The German Arbitration Institute published new rules in 2018 (DIS Rules 2018). In advance, various working groups collected feedback from the users as to what the requirements of modern institutional rules are. Now – four years later – the DIS has initiated a “practice lab” in which, inter alia, the experiences with the DIS Rules 2018 are discussed and potential for improvement is identified. I was involved both in the initial working groups as well as now in the practice labs. Through this involvement, I have gained considerable insight into the practical experiences of users, arbitrators and colleagues.
To what extent should more be done to improve the transparency of arbitration proceedings?
A call for transparency is justified in matters that involve public interests. While public interests are frequently touched upon in investor-state arbitrations, this is rarely the case in commercial disputes – perhaps except for certain anti-trust and IP disputes.
In relation to commercial arbitrations, the principle of party autonomy – one of commercial arbitration’s most important features – commands to leave the decision regarding transparency to the parties. The dispute belongs to the parties, not to the public or the press. Thus, it is for the parties to decide if and to what extent they want the public to know about the proceedings and the content thereof. I am reluctant to deprive the parties of this advantage. This comes, however, at a price. In Germany, for example, one hardly finds any case-law regarding post M&A disputes since these are usually decided by arbitral tribunals and, therefore, not published.
The situation is somewhat different when it comes to investor-state arbitrations.
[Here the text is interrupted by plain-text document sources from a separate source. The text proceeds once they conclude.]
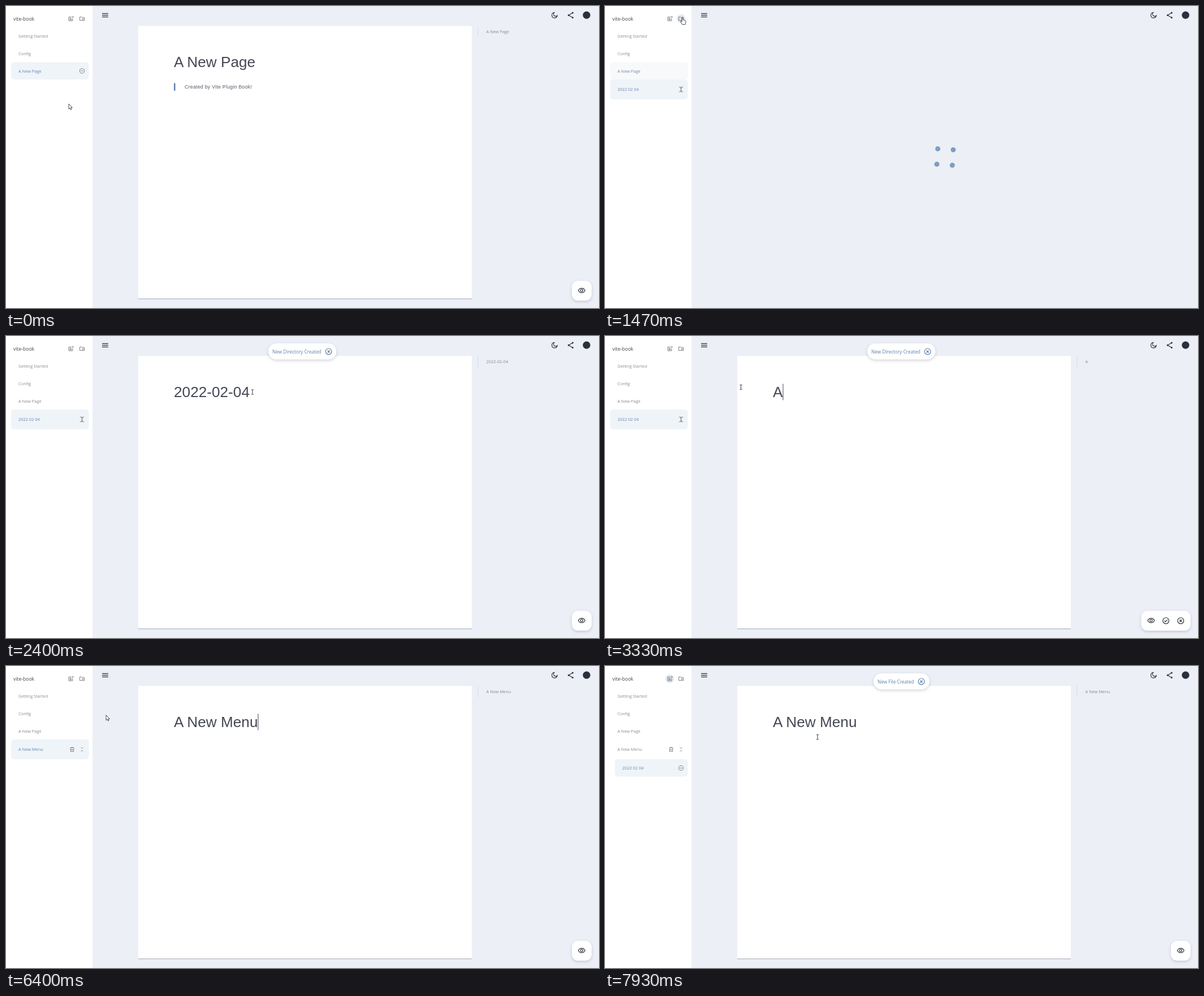
Animation, 1049 px wide and 534 px high, one loop 8 s. Source, as an HTML page:

```html
<!DOCTYPE html>
<html lang="en">
<head>
<meta charset="utf-8">
<title>vite-book</title>
<style>
html, body { margin: 0; width: 100%; height: 100%; overflow: hidden; background: #eceff6; }
svg { display: block; }
text { font-family: "Open Sans", "Noto Sans", sans-serif; font-size: 7.4px; fill: #8b8b92; white-space: pre; }
.page text { font-family: "Liberation Sans", Arial, sans-serif; }
.icon { fill: none; stroke: #2b303c; stroke-width: 2; }
.side .icon { stroke: #6c6c72; stroke-width: 1.9; }
.row { fill: #eff4f8; }
.pill { fill: #fff; filter: drop-shadow(0 2px 2.5px rgba(50, 60, 90, .22)); }
.paper { fill: #fff; filter: drop-shadow(0 1px .7px rgba(50, 60, 80, .42)); }
.toast text { font-size: 8.26px; fill: #5e81ac; }
.toast .icon { stroke: #5e81ac; }
#cursor path { fill: #fff; stroke: #222; stroke-width: .8; stroke-linejoin: round; }
#cursor #beam { fill: none; stroke: #333; stroke-width: 1; }
</style>
</head>
<body>
<svg id="stage" width="1049" height="534" viewBox="0 0 1049 534">
  <rect width="1049" height="534" fill="#eceff6"/>

  <g class="side">
    <rect width="153" height="534" fill="#fff"/>
    <text x="13" y="25.7" style="font-size:8.55px;fill:#42454f">vite-book</text>
    <circle id="noteHover" cx="114.6" cy="22.5" r="7.8" fill="#e4e9f0"/>
    <circle id="folderHover" cx="134.6" cy="22.5" r="7.8" fill="#e4e9f0"/>
    <g data-icon="note" data-at="114.6 22.5 .45"></g>
    <g data-icon="folder" data-at="134.6 22.5 .45"></g>
    <text x="22" y="56.4">Getting Started</text>
    <text x="22" y="87">Config</text>
    <rect id="pageRow" class="row" x="9" y="99.5" width="137.5" height="30.5" rx="5"/>
    <text id="pageName" x="22" y="117.6">A New Page</text>
    <g id="pageMinus" data-icon="minus" data-at="134.5 114.8 .45"></g>
    <g id="menu">
      <rect id="menuRow" class="row" x="9" y="130" width="137.5" height="35" rx="5"/>
      <text id="menuName" x="22" y="150.3"></text>
      <g id="expand" data-icon="expand" data-at="134.5 147.5 .45"></g>
      <g id="collapse">
        <g data-icon="trash" data-at="117 147.5 .45"></g>
        <g data-icon="collapse" data-at="134.5 147.5 .45"></g>
      </g>
    </g>
    <g id="child">
      <rect class="row" x="17.5" y="165" width="129" height="30.5" rx="5"/>
      <text x="30.5" y="183" style="fill:#6485b0">2022 02 04</text>
      <g data-icon="minus" data-at="134.5 180.4 .45"></g>
    </g>
  </g>

  <g data-icon="menu" data-at="175.4 16.3 .6"></g>
  <g data-icon="moon" data-at="970.4 16.3 .6"></g>
  <g data-icon="share" data-at="998.8 16.3 .6"></g>
  <circle cx="1027" cy="16.2" r="6.6" fill="#2b303c"/>

  <g id="loader" fill="#7f9dc2">
    <circle cx="587.8" cy="253.3" r="4.5"/><circle cx="615.2" cy="253.3" r="4.5"/>
    <circle cx="615.2" cy="280.7" r="4.5"/><circle cx="587.8" cy="280.7" r="4.5"/>
  </g>

  <g id="content">
    <g class="page">
      <rect class="paper" x="234" y="35.3" width="590" height="482"/>
      <rect id="selection" y="84.5" height="29.5" fill="#c6d3e3"/>
      <text id="title" xml:space="preserve" x="297" y="108" style="font-size:26.2px;fill:#454854"></text>
      <rect id="caret" y="84.5" width="1" height="29" fill="#454854"/>
      <g id="quote">
        <rect x="297" y="136.5" width="2.5" height="13.3" fill="#5e81ac"/>
        <text x="316" y="146" style="font-size:8.74px;letter-spacing:.273px;fill:#555a66">Created by Vite Plugin Book!</text>
      </g>
    </g>
    <rect x="834.6" y="35.5" width=".8" height="20" fill="#d3d8e2"/>
    <text id="toc" x="849.6" y="47.7"></text>
    <g id="closedFab">
      <rect class="pill" x="1001" y="486" width="35" height="35" rx="11"/>
    </g>
    <g id="openFab">
      <rect class="pill" x="948.5" y="486" width="87.5" height="35" rx="11"/>
      <g data-icon="eye" data-at="966 503.4 .6"></g>
      <g data-icon="check" data-at="992.2 503.4 .6"></g>
      <g data-icon="cancel" data-at="1018.4 503.4 .6"></g>
    </g>
    <g id="closedEye" data-icon="eye" data-at="1018.4 503.4 .6"></g>
  </g>

  <g id="dirToast" class="toast">
    <rect class="pill" x="464" y="13" width="120.5" height="28.5" rx="14.2"/>
    <text x="471" y="31">New Directory Created</text>
    <g data-icon="cancel" data-at="570.7 27.4 .6"></g>
  </g>
  <g id="fileToast" class="toast">
    <rect class="pill" x="475" y="13" width="99" height="28.5" rx="14.2"/>
    <text x="482" y="31">New File Created</text>
    <g data-icon="cancel" data-at="559.6 27.4 .6"></g>
  </g>

  <g id="cursor">
    <path id="arrow" d="M0 0V9.2L2.1 7.3 3.5 10.4 5 9.7 3.7 6.7H6.3Z"/>
    <path id="hand" d="M-1 1Q0-.6 1 1V5L5 6.2Q6.3 6.6 6 8.5L5 13H-.5L-3.2 8.5Q-3.4 7-2 7.2L-1 8.3Z"/>
    <path id="beam" d="M-2-4.3Q0-4.3 0-3.4Q0-4.3 2-4.3M0-3.4V3.4M-2 4.3Q0 4.3 0 3.4Q0 4.3 2 4.3"/>
  </g>
</svg>
<script>
const DURATION = 8000, STEP = 1000 / 15;
const $ = id => document.getElementById(id);

const ring = "M12 3a9 9 0 0 1 0 18a9 9 0 0 1 0-18";
const icons = {
  menu: "M3 7h18M3 12h18M3 17h18",
  moon: "M10.9 4A8 8 0 1 0 20 13.1A6.4 6.4 0 0 1 10.9 4Z",
  share: "M18 5L6 12L18 19M18 3.5a1.5 1.5 0 0 1 0 3a1.5 1.5 0 0 1 0-3M6 10.5a1.5 1.5 0 0 1 0 3a1.5 1.5 0 0 1 0-3M18 17.5a1.5 1.5 0 0 1 0 3a1.5 1.5 0 0 1 0-3",
  eye: "M2.1 11.5Q5 5 12 5T21.9 11.5Q19 18 12 18T2.1 11.5ZM12 8a3.5 3.5 0 0 1 0 7a3.5 3.5 0 0 1 0-7",
  check: ring + "M7.5 12.2l3 3 6-6.2",
  cancel: ring + "M8.5 8.5l7 7m0-7l-7 7",
  minus: ring + "M7.5 12h9",
  folder: "M3 5v14h18V7h-9.5l-2-2zM12 13.5h6M15 10.5v6",
  note: "M15 5H4v15h15V10M7.5 10h6M7.5 13h8M7.5 16h8M20 2v6M17 5h6",
  expand: "M4 3h16M4 21h16M12 5v14M8.5 9l3.5-3.5L15.500 9M8.500 15l3.500 3.500L15.500 15",
  collapse: "M8 4.500l4 4 4-4M8 19.500l4-4 4 4",
  trash: "M6 7v13h12V7M4.500 5.500h15M9 4h6M10 11v5M14 11v5"
};
for (const g of document.querySelectorAll("[data-icon]")) {
  const [x, y, scale] = g.dataset.at.split(" ");
  g.setAttribute("transform", `translate(${x} ${y}) scale(${scale}) translate(-12 -12)`);
  g.innerHTML = `<path class="icon" d="${icons[g.dataset.icon]}"/>`;
}

const titles = [
  [0, "A New Page"], [1600, "2022-02-04"], [3330, "A"], [3600, "A "], [3870, "A N"],
  [4000, "A Ne"], [4130, "A New"], [4270, "A New "], [5130, "A New M"], [5400, "A New Me"],
  [5530, "A New Men"], [5670, "A New Menu"], [7070, "2022-02-04"], [7930, "A New Menu"]
];
// time, hotspot x, y, shape
const pointer = [
  [0, 111, 173, "arrow"], [200, 66, 163, "arrow"], [390, 66, 163, "arrow"],
  [400, 80, 159, "arrow"], [535, 80, 159, "arrow"], [870, 112, 84, "arrow"],
  [1060, 137, 24, "hand"], [1130, 140, 19.500, "hand"], [1260, 140, 19.500, "hand"],
  [1270, 137, 19.500, "hand"], [1870, 137, 19.500, "hand"], [1935, 172, 25, "arrow"],
  [2130, 400, 48, "beam"], [2270, 487, 56, "beam"], [2400, 436, 99, "beam"],
  [2800, 243, 92, "beam"], [2990, 243, 92, "beam"], [3000, 240.500, 90.500, "beam"],
  [6200, 240.500, 90.500, "beam"], [6270, 222, 89, "arrow"], [6400, 177, 86.800, "arrow"],
  [6670, 116, 20, "hand"], [7130, 116, 20, "hand"], [7270, 150, 34, "arrow"],
  [7470, 250, 78, "beam"], [7870, 376, 125.500, "beam"], [DURATION, 376, 125.500, "beam"]
];

const ramp = (t, a, b) => Math.min(1, Math.max(0, (t - a) / (b - a)));
const mix = k => `rgb(${[[139, 100], [139, 133], [146, 176]].map(([a, b]) => a + (b - a) * k)})`;
const show = (id, on) => { $(id).style.display = on ? "" : "none"; };
const last = (table, t) => table.reduce((found, row) => row[0] <= t ? row : found);

function movePointer(t) {
  const from = last(pointer, t);
  const to = pointer[pointer.indexOf(from) + 1] || from;
  const k = to === from ? 0 : ramp(t, from[0], to[0]);
  const x = from[1] + (to[1] - from[1]) * k, y = from[2] + (to[2] - from[2]) * k;
  $("cursor").setAttribute("transform", `translate(${x} ${y})`);
  for (const shape of ["arrow", "hand", "beam"]) show(shape, shape === from[3]);
  return x;
}

function placeToast(id, t, start, end) {
  show(id, t >= start && t < end + 200);
  const y = -42 * (1 - ramp(t, start - 30, start + 170) + ramp(t, end - 65, end + 135));
  $(id).setAttribute("transform", `translate(0 ${y})`);
}

function render(t) {
  const created = t >= 1470, loading = created && t < 1600;
  const saved = t >= 6270, nested = t >= 6870, editing = t >= 3330 && !saved;

  const pageActive = created ? 1 - ramp(t, 1270, 1670) : 1;
  $("pageRow").style.opacity = pageActive;
  $("pageName").style.fill = mix(pageActive);
  show("pageMinus", !created);

  const menuActive = 1 - ramp(t, 6935, 7200);
  show("menu", created);
  $("menuRow").style.opacity = menuActive;
  $("menuName").style.fill = mix(menuActive);
  $("menuName").textContent = saved ? "A New Menu" : "2022 02 04";
  show("expand", !saved);
  show("collapse", saved);
  show("child", nested);
  show("folderHover", t >= 1060 && t < 1930);
  show("noteHover", t >= 6600 && t < 7270 || t >= 7930);

  show("loader", loading);
  $("loader").setAttribute("transform", `rotate(${3.500 + (t - 1470) * .3} 601.500 267)`);
  show("content", !loading);
  show("quote", !created);
  show("openFab", editing);
  show("closedFab", !editing);
  show("closedEye", !editing);

  const text = last(titles, t)[1];
  $("title").textContent = text;
  $("toc").textContent = text.trim();
  const end = 297 + $("title").getComputedTextLength();
  $("caret").setAttribute("x", end);
  show("caret", t >= 3330 && t < 6800 && !(t >= 4800 && t < 5130));

  const x = movePointer(t);
  const left = Math.min(end, Math.max(297, x));
  show("selection", t >= 2400 && t < 3330);
  $("selection").setAttribute("x", left);
  $("selection").setAttribute("width", end - left);

  placeToast("dirToast", t, 1600, 3470);
  placeToast("fileToast", t, 6830, 9000);
}

const origin = performance.now();
function tick() {
  const now = (performance.now() - origin) % DURATION;
  // The screen updates 15 times a second, on times rounded to 10 ms.
  render(Math.round(Math.floor((now + 4) / STEP) * STEP / 10) * 10);
  requestAnimationFrame(tick);
}
tick();
</script>
</body>
</html>
```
Here, the public has a right to know what the public entity has done or is accused of. In that regard, much has been done in the past years to enhance transparency. For example, in 2014, the UNCITRAL Rules on Transparency in Treaty-based Investor-State Arbitration were published.
What role do you see third-party funding playing in arbitration moving forward?
Internationally, I believe that third-party funding will play an important role in high-value proceedings, be it investor-state or commercial arbitrations. In the last decade, we experienced a considerable growth in the number of investor-state arbitrations. This development will continue. Also, commercial arbitrations tend to become more complex and the average amount in dispute increases. Both fields are therefore lucrative for third-party funders.
From the German perspective, third-party funding still has a way to go. In the past years, many new funders entered the German market. Currently, the funders, however, seem to focus more on mass proceedings before state courts. A reason could be that some funders still lack the necessary know-how or that - in Germany - parties to high-volume disputes prefer to finance arbitrations themselves.
Why did you decide to set up your own firm?
Conflicts of interest are the arbitrator’s worst nightmare. Therefore, some colleagues decide at a certain point of their career to give up their legal practice and to work exclusively as an independent arbitrator. When I founded my own boutique law firm, I felt still “too young” to solely focus on my work as an arbitrator. I take great pleasure in going into battle as party representative for my clients. I did not want to have to choose between the two roles. My law firm now allows me to have the best of both worlds: I am (relatively) free with regard to conflicts of interest. And I can still help my clients to enforce their rights before arbitral tribunals or state courts.
You have enjoyed a very distinguished career so far. What would you like to achieve that you have not yet accomplished?
In the last two years, we have all experienced changes we never imagined before – be it a pandemic or a war in our close neighbourhood. With that in mind, I notice even more often than before how extremely privileged I am in life. When it comes to my law firm, I would be grateful if clients continue to trust in our expertise and professionalism and thus entrust us with challenging cases.